[What needs to be done]
The reply must reproduce each line below exactly.

Source data
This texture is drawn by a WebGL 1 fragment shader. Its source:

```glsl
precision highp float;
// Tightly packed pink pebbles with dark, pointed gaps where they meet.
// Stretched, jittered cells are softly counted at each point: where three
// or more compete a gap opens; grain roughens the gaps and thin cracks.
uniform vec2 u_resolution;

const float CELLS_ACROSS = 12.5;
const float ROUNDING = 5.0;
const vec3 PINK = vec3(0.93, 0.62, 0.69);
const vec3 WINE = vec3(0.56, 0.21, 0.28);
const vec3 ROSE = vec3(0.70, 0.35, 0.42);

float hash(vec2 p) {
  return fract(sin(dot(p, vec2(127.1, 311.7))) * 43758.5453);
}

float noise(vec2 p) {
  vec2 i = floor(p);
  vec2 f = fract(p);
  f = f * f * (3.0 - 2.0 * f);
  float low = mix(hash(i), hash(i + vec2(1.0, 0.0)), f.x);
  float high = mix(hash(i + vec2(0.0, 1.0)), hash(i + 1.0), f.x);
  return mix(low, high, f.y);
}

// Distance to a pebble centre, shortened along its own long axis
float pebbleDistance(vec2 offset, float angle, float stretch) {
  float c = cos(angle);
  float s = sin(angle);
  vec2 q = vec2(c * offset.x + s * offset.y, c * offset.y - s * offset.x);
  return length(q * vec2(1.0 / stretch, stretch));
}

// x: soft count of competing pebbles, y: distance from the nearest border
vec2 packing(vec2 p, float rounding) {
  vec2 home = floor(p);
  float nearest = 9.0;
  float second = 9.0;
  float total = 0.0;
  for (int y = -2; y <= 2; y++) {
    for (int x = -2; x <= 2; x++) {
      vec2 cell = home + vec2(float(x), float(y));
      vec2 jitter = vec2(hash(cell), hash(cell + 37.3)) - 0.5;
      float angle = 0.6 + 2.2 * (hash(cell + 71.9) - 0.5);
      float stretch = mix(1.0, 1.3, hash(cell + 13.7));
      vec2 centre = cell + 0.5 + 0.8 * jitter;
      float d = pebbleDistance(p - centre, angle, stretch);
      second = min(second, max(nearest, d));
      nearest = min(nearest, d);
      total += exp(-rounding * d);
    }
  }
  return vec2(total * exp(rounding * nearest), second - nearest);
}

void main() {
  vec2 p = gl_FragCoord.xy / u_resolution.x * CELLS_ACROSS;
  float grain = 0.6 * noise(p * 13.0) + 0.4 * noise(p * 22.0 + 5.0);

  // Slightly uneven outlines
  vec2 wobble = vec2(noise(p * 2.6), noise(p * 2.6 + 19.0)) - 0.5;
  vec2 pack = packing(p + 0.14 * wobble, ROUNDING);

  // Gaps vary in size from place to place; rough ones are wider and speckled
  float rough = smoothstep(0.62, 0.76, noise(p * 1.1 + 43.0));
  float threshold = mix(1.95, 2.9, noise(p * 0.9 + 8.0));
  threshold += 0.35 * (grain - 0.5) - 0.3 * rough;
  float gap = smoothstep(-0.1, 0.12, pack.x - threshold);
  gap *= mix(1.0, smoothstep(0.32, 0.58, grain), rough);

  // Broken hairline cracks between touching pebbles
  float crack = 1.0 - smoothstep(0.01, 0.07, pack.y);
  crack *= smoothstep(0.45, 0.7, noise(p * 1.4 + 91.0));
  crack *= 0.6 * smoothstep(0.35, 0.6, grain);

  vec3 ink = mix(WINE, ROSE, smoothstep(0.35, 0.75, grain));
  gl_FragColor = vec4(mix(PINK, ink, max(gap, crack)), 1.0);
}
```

[Exercise result]
This texture is drawn by a WebGL 1 fragment shader. Its source:

```glsl
precision highp float;
// Tightly packed pink pebbles with dark, pointed gaps where they meet.
// Stretched, jittered cells are softly counted at each point: where three
// or more compete a gap opens; grain roughens the gaps and thin cracks.
uniform vec2 u_resolution;

const float CELLS_ACROSS = 12.5;
const float ROUNDING = 5.0;
const vec3 PINK = vec3(0.93, 0.62, 0.69);
const vec3 WINE = vec3(0.56, 0.21, 0.28);
const vec3 ROSE = vec3(0.70, 0.35, 0.42);

float hash(vec2 p) {
  return fract(sin(dot(p, vec2(127.1, 311.7))) * 43758.5453);
}

float noise(vec2 p) {
  vec2 i = floor(p);
  vec2 f = fract(p);
  f = f * f * (3.0 - 2.0 * f);
  float low = mix(hash(i), hash(i + vec2(1.0, 0.0)), f.x);
  float high = mix(hash(i + vec2(0.0, 1.0)), hash(i + 1.0), f.x);
  return mix(low, high, f.y);
}

// Distance to a pebble centre, shortened along its own long axis
float pebbleDistance(vec2 offset, float angle, float stretch) {
  float c = cos(angle);
  float s = sin(angle);
  vec2 q = vec2(c * offset.x + s * offset.y, c * offset.y - s * offset.x);
  return length(q * vec2(1.0 / stretch, stretch));
}

// x: soft count of competing pebbles, y: distance from the nearest border
vec2 packing(vec2 p, float rounding) {
  vec2 home = floor(p);
  float nearest = 9.0;
  float second = 9.0;
  float total = 0.0;
  for (int y = -2; y <= 2; y++) {
    for (int x = -2; x <= 2; x++) {
      vec2 cell = home + vec2(float(x), float(y));
      vec2 jitter = vec2(hash(cell), hash(cell + 37.3)) - 0.5;
      float angle = 0.6 + 2.2 * (hash(cell + 71.9) - 0.5);
      float stretch = mix(1.0, 1.3, hash(cell + 13.7));
      vec2 centre = cell + 0.5 + 0.8 * jitter;
      float d = pebbleDistance(p - centre, angle, stretch);
      second = min(second, max(nearest, d));
      nearest = min(nearest, d);
      total += exp(-rounding * d);
    }
  }
  return vec2(total * exp(rounding * nearest), second - nearest);
}

void main() {
  vec2 p = gl_FragCoord.xy / u_resolution.x * CELLS_ACROSS;
  float grain = 0.6 * noise(p * 13.0) + 0.4 * noise(p * 22.0 + 5.0);

  // Slightly uneven outlines
  vec2 wobble = vec2(noise(p * 2.6), noise(p * 2.6 + 19.0)) - 0.5;
  vec2 pack = packing(p + 0.14 * wobble, ROUNDING);

  // Gaps vary in size from place to place; rough ones are wider and speckled
  float rough = smoothstep(0.62, 0.76, noise(p * 1.1 + 43.0));
  float threshold = mix(1.95, 2.9, noise(p * 0.9 + 8.0));
  threshold += 0.35 * (grain - 0.5) - 0.3 * rough;
  float gap = smoothstep(-0.1, 0.12, pack.x - threshold);
  gap *= mix(1.0, smoothstep(0.32, 0.58, grain), rough);

  // Broken hairline cracks between touching pebbles
  float crack = 1.0 - smoothstep(0.01, 0.07, pack.y);
  crack *= smoothstep(0.45, 0.7, noise(p * 1.4 + 91.0));
  crack *= 0.6 * smoothstep(0.35, 0.6, grain);

  vec3 ink = mix(WINE, ROSE, smoothstep(0.35, 0.75, grain));
  gl_FragColor = vec4(mix(PINK, ink, max(gap, crack)), 1.0);
}
```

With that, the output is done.